§ **ABOUT THIS EXERCISE**
An acceptable answer contains every record below, unchanged, and no pictures.

§ **AVAILABLE RECORDS**

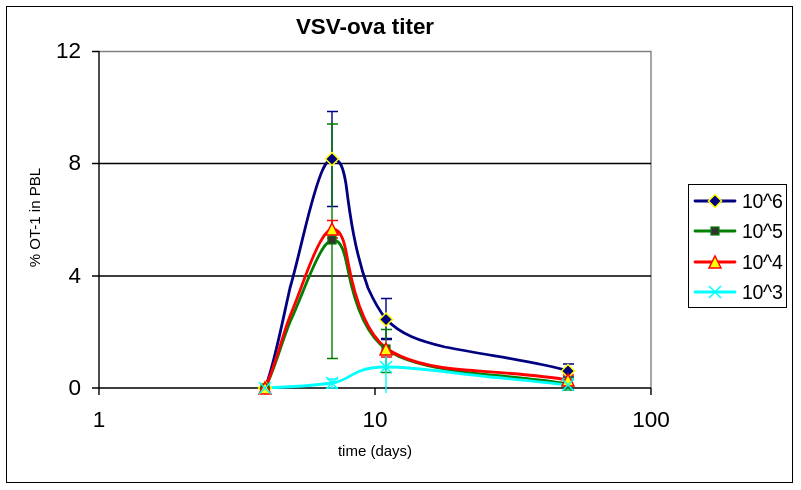
<!DOCTYPE html>
<html lang="en">
<head>
<meta charset="utf-8">
<title>VSV-ova titer</title>
<style>
:root {
  --ink: #000;
  --paper: #fff;
  --plot-edge: #808080;
  --navy: #000080;
  --green: #008000;
  --red: #f00;
  --cyan: #0ff;
  --yellow: #ff0;
  --square: #333;
}
* { box-sizing: border-box; margin: 0; padding: 0; }
html { width: 801px; height: 490px; overflow: hidden; background: var(--paper); }
body {
  width: 801px; height: 490px; padding: 6px 8px 7px 6px; overflow: hidden;
  background: var(--paper); color: var(--ink);
  font-family: "Liberation Sans", Arial, sans-serif;
}
.chart {
  width: 787px; height: 477px;
  border: 1px solid var(--ink);
  display: grid;
  grid-template-columns: 43px 31px 18px 552px 37px 99px;
  grid-template-rows: 44px 337px 49px 28px;
}
.chart-title {
  grid-area: 1 / 4; align-self: center; justify-self: center;
  font-size: 22.4px; line-height: 26px; white-space: nowrap;
  margin: 0 20px 5px 0;
}
.axis-name { font-size: 15px; line-height: 18px; white-space: nowrap; }
.y-name {
  grid-area: 2 / 1; place-self: center;
  writing-mode: vertical-rl; transform: rotate(180deg);
  margin: 0 0 4px 12px;
}
.x-name { grid-area: 4 / 4; place-self: center; }
.ticks { display: flex; justify-content: space-between; font-size: 22.5px; }
.y-ticks { grid-area: 2 / 2; flex-direction: column; align-items: flex-end; }
.y-ticks li { height: 0; line-height: 0; }
.x-ticks { grid-area: 3 / 4; align-items: center; padding-top: 15px; }
.x-ticks li { width: 0; display: flex; justify-content: center; }
.ticks li, .legend li { list-style: none; }
.plot { grid-area: 2 / 4; width: 552px; height: 337px; overflow: visible; }
.legend {
  grid-area: 2 / 6; width: 99px; height: 124px; margin-top: 133px; padding-top: 1px;
  border: 1px solid var(--ink); background: var(--paper);
  display: flex; flex-direction: column; justify-content: space-around;
}
.legend li {
  display: flex; align-items: center; gap: 5px; padding-left: 4px;
  font-size: 19.5px; line-height: 28px; letter-spacing: -0.3px;
}
.legend svg { width: 44px; height: 20px; flex: none; }
.navy { stroke: var(--navy); }
.green { stroke: var(--green); }
.red { stroke: var(--red); }
.cyan { stroke: var(--cyan); }
.curve { fill: none; stroke-width: 2.8; stroke-linecap: round; stroke-linejoin: round; }
.error { fill: none; stroke-width: 1.4; }
.axis { fill: none; stroke: var(--ink); stroke-width: 1.4; }
.edge { fill: none; stroke: var(--plot-edge); stroke-width: 1.4; }
</style>
</head>
<body>
<main class="chart">
  <h1 class="chart-title">VSV-ova titer</h1>
  <p class="axis-name y-name">% OT-1 in PBL</p>
  <ul class="ticks y-ticks"><li>12</li><li>8</li><li>4</li><li>0</li></ul>

  <svg class="plot" viewBox="99 51 552 337" role="img" aria-label="Percent OT-1 in PBL over time for four doses">
    <defs>
      <path id="diamond" d="M0-6.5 6.5 0 0 6.5-6.5 0Z" fill="var(--navy)" stroke="var(--yellow)" stroke-width="1.5"/>
      <rect id="square" x="-4" y="-4" width="8" height="8" fill="var(--square)" stroke="var(--green)" stroke-width="1.2"/>
      <path id="triangle" d="M0-6 6 6H-6Z" fill="var(--yellow)" stroke="var(--red)" stroke-width="1.5"/>
      <path id="cross" d="M-6-6 6 6M6-6-6 6" fill="none" stroke="var(--cyan)" stroke-width="1.5"/>
    </defs>

    <g class="grid">
      <path class="edge" d="M99 51.5H651V388"/>
      <path class="axis" d="M92 163.5H651M92 276H651M92 51.5H99M92 388H651"/>
      <path class="axis" d="M99 51V395M375 388V395M651 388V395"/>
    </g>

    <g class="curves">
      <path class="curve navy" d="M265 388C273 370 281 328 290 288C302 246 311 195 323 169Q328 159 332 159C340 159 343 166 346 184C350 216 355 252 368 288Q377 308 386 319C401 335 420 341 445 347C490 356 540 362 568 371"/>
      <path class="curve green" d="M265 388C274 372 281 344 290 322C302 296 311 268 322 250Q328 240 333 240C342 240 345 255 348 270C354 301 365 334 386 349C400 360 430 368 470 373C510 377 540 379 568 384"/>
      <path class="curve red" d="M265 388C274 370 281 340 290 316C302 288 311 256 322 239Q328 229 333 229C342 230 345 244 348 262C354 294 365 332 386 348C400 358 425 367 465 370C505 373 540 375 568 380"/>
      <path class="curve cyan" d="M265 388C290 387 310 386 332 383C343 382 350 375 360 371Q370 367 386 367C420 367 450 373 490 377C525 380 548 383 568 385"/>
    </g>

    <g class="errors">
      <path class="error navy" d="M332 111.5V206.5M327 111.5H338M327 206.5H338M386 298.5V339M381 298.5H392M381 338.5H392M381 339.5H392M568 364V377M563 364H574M563 377H574"/>
      <path class="error green" d="M332 124V358.5M327 124H338M327 358.5H338M386 329.5V372.5M381 329.5H392M381 372.5H392M568 378V390M563 378H574M563 390H574"/>
      <path class="error red" d="M332 220.5V238M327 220.5H338M327 238H338M386 340V357M381 357H392M568 375V385M563 375H574"/>
      <path class="error cyan" d="M332 379V388M327 379H338M327 388H338M386 341V393M568 379V391M563 379H574"/>
    </g>

    <g class="markers">
      <use href="#diamond" x="265" y="388"/>
      <use href="#diamond" x="332" y="159"/>
      <use href="#diamond" x="386" y="319.5"/>
      <use href="#diamond" x="568" y="371"/>
      <use href="#square" x="265" y="388"/>
      <use href="#square" x="332" y="240"/>
      <use href="#square" x="386" y="349"/>
      <use href="#square" x="568" y="384"/>
      <use href="#triangle" x="265" y="388"/>
      <use href="#triangle" x="332" y="229"/>
      <use href="#triangle" x="386" y="349"/>
      <use href="#triangle" x="568" y="380"/>
      <use href="#cross" x="265" y="388"/>
      <use href="#cross" x="332" y="383"/>
      <use href="#cross" x="386" y="367"/>
      <use href="#cross" x="568" y="385"/>
    </g>
  </svg>

  <ul class="ticks x-ticks"><li>1</li><li>10</li><li>100</li></ul>
  <p class="axis-name x-name">time (days)</p>

  <ul class="legend">
    <li><svg viewBox="0 0 44 20" aria-hidden="true"><path class="curve navy" d="M2 10H42"/><use href="#diamond" x="22" y="10"/></svg>10^6</li>
    <li><svg viewBox="0 0 44 20" aria-hidden="true"><path class="curve green" d="M2 10H42"/><use href="#square" x="22" y="10"/></svg>10^5</li>
    <li><svg viewBox="0 0 44 20" aria-hidden="true"><path class="curve red" d="M2 10H42"/><use href="#triangle" x="22" y="10"/></svg>10^4</li>
    <li><svg viewBox="0 0 44 20" aria-hidden="true"><path class="curve cyan" d="M2 10H42"/><use href="#cross" x="22" y="10"/></svg>10^3</li>
  </ul>
</main>
</body>
</html>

§ **RESULT**
<!DOCTYPE html>
<html lang="en">
<head>
<meta charset="utf-8">
<title>VSV-ova titer</title>
<style>
:root {
  --ink: #000;
  --paper: #fff;
  --plot-edge: #808080;
  --navy: #000080;
  --green: #008000;
  --red: #f00;
  --cyan: #0ff;
  --yellow: #ff0;
  --square: #333;
}
* { box-sizing: border-box; margin: 0; padding: 0; }
html { width: 801px; height: 490px; overflow: hidden; background: var(--paper); }
body {
  width: 801px; height: 490px; padding: 6px 8px 7px 6px; overflow: hidden;
  background: var(--paper); color: var(--ink);
  font-family: "Liberation Sans", Arial, sans-serif;
}
.chart {
  width: 787px; height: 477px;
  border: 1px solid var(--ink);
  display: grid;
  grid-template-columns: 43px 31px 18px 552px 37px 99px;
  grid-template-rows: 44px 337px 49px 28px;
}
.chart-title {
  grid-area: 1 / 4; align-self: center; justify-self: center;
  font-size: 22.4px; line-height: 26px; white-space: nowrap;
  margin: 0 20px 5px 0;
}
.axis-name { font-size: 15px; line-height: 18px; white-space: nowrap; }
.y-name {
  grid-area: 2 / 1; place-self: center;
  writing-mode: vertical-rl; transform: rotate(180deg);
  margin: 0 0 4px 12px;
}
.x-name { grid-area: 4 / 4; place-self: center; }
.ticks { display: flex; justify-content: space-between; font-size: 22.5px; }
.y-ticks { grid-area: 2 / 2; flex-direction: column; align-items: flex-end; }
.y-ticks li { height: 0; line-height: 0; }
.x-ticks { grid-area: 3 / 4; align-items: center; padding-top: 15px; }
.x-ticks li { width: 0; display: flex; justify-content: center; }
.ticks li, .legend li { list-style: none; }
.plot { grid-area: 2 / 4; width: 552px; height: 337px; overflow: visible; }
.legend {
  grid-area: 2 / 6; width: 99px; height: 124px; margin-top: 133px; padding-top: 1px;
  border: 1px solid var(--ink); background: var(--paper);
  display: flex; flex-direction: column; justify-content: space-around;
}
.legend li {
  display: flex; align-items: center; gap: 5px; padding-left: 4px;
  font-size: 19.5px; line-height: 28px; letter-spacing: -0.3px;
}
.legend svg { width: 44px; height: 20px; flex: none; }
.navy { stroke: var(--navy); }
.green { stroke: var(--green); }
.red { stroke: var(--red); }
.cyan { stroke: var(--cyan); }
.curve { fill: none; stroke-width: 2.8; stroke-linecap: round; stroke-linejoin: round; }
.error { fill: none; stroke-width: 1.4; }
.axis { fill: none; stroke: var(--ink); stroke-width: 1.4; }
.edge { fill: none; stroke: var(--plot-edge); stroke-width: 1.4; }
</style>
</head>
<body>
<main class="chart">
  <h1 class="chart-title">VSV-ova titer</h1>
  <p class="axis-name y-name">% OT-1 in PBL</p>
  <ul class="ticks y-ticks"><li>12</li><li>8</li><li>4</li><li>0</li></ul>

  <svg class="plot" viewBox="99 51 552 337" role="img" aria-label="Percent OT-1 in PBL over time for four doses">
    <defs>
      <path id="diamond" d="M0-6.5 6.5 0 0 6.5-6.5 0Z" fill="var(--navy)" stroke="var(--yellow)" stroke-width="1.5"/>
      <rect id="square" x="-4" y="-4" width="8" height="8" fill="var(--square)" stroke="var(--green)" stroke-width="1.2"/>
      <path id="triangle" d="M0-6 6 6H-6Z" fill="var(--yellow)" stroke="var(--red)" stroke-width="1.5"/>
      <path id="cross" d="M-6-6 6 6M6-6-6 6" fill="none" stroke="var(--cyan)" stroke-width="1.5"/>
    </defs>

    <g class="grid">
      <path class="edge" d="M99 51.5H651V388"/>
      <path class="axis" d="M92 163.5H651M92 276H651M92 51.5H99M92 388H651"/>
      <path class="axis" d="M99 51V395M375 388V395M651 388V395"/>
    </g>

    <g class="curves">
      <path class="curve navy" d="M265 388C273 370 281 328 290 288C302 246 311 195 323 169Q328 159 332 159C340 159 343 166 346 184C350 216 355 252 368 288Q377 308 386 319C401 335 420 341 445 347C490 356 540 362 568 371"/>
      <path class="curve green" d="M265 388C274 372 281 344 290 322C302 296 311 268 322 250Q328 240 333 240C342 240 345 255 348 270C354 301 365 334 386 349C400 360 430 368 470 373C510 377 540 379 568 384"/>
      <path class="curve red" d="M265 388C274 370 281 340 290 316C302 288 311 256 322 239Q328 229 333 229C342 230 345 244 348 262C354 294 365 332 386 348C400 358 425 367 465 370C505 373 540 375 568 380"/>
      <path class="curve cyan" d="M265 388C290 387 310 386 332 383C343 382 350 375 360 371Q370 367 386 367C420 367 450 373 490 377C525 380 548 383 568 385"/>
    </g>

    <g class="errors">
      <path class="error navy" d="M332 111.5V206.5M327 111.5H338M327 206.5H338M386 298.5V339M381 298.5H392M381 338.5H392M381 339.5H392M568 364V377M563 364H574M563 377H574"/>
      <path class="error green" d="M332 124V358.5M327 124H338M327 358.5H338M386 329.5V372.5M381 329.5H392M381 372.5H392M568 378V390M563 378H574M563 390H574"/>
      <path class="error red" d="M332 220.5V238M327 220.5H338M327 238H338M386 340V357M381 357H392M568 375V385M563 375H574"/>
      <path class="error cyan" d="M332 379V388M327 379H338M327 388H338M386 341V393M568 379V391M563 379H574"/>
    </g>

    <g class="markers">
      <use href="#diamond" x="265" y="388"/>
      <use href="#diamond" x="332" y="159"/>
      <use href="#diamond" x="386" y="319.5"/>
      <use href="#diamond" x="568" y="371"/>
      <use href="#square" x="265" y="388"/>
      <use href="#square" x="332" y="240"/>
      <use href="#square" x="386" y="349"/>
      <use href="#square" x="568" y="384"/>
      <use href="#triangle" x="265" y="388"/>
      <use href="#triangle" x="332" y="229"/>
      <use href="#triangle" x="386" y="349"/>
      <use href="#triangle" x="568" y="380"/>
      <use href="#cross" x="265" y="388"/>
      <use href="#cross" x="332" y="383"/>
      <use href="#cross" x="386" y="367"/>
      <use href="#cross" x="568" y="385"/>
    </g>
  </svg>

  <ul class="ticks x-ticks"><li>1</li><li>10</li><li>100</li></ul>
  <p class="axis-name x-name">time (days)</p>

  <ul class="legend">
    <li><svg viewBox="0 0 44 20" aria-hidden="true"><path class="curve navy" d="M2 10H42"/><use href="#diamond" x="22" y="10"/></svg>10^6</li>
    <li><svg viewBox="0 0 44 20" aria-hidden="true"><path class="curve green" d="M2 10H42"/><use href="#square" x="22" y="10"/></svg>10^5</li>
    <li><svg viewBox="0 0 44 20" aria-hidden="true"><path class="curve red" d="M2 10H42"/><use href="#triangle" x="22" y="10"/></svg>10^4</li>
    <li><svg viewBox="0 0 44 20" aria-hidden="true"><path class="curve cyan" d="M2 10H42"/><use href="#cross" x="22" y="10"/></svg>10^3</li>
  </ul>
</main>
</body>
</html>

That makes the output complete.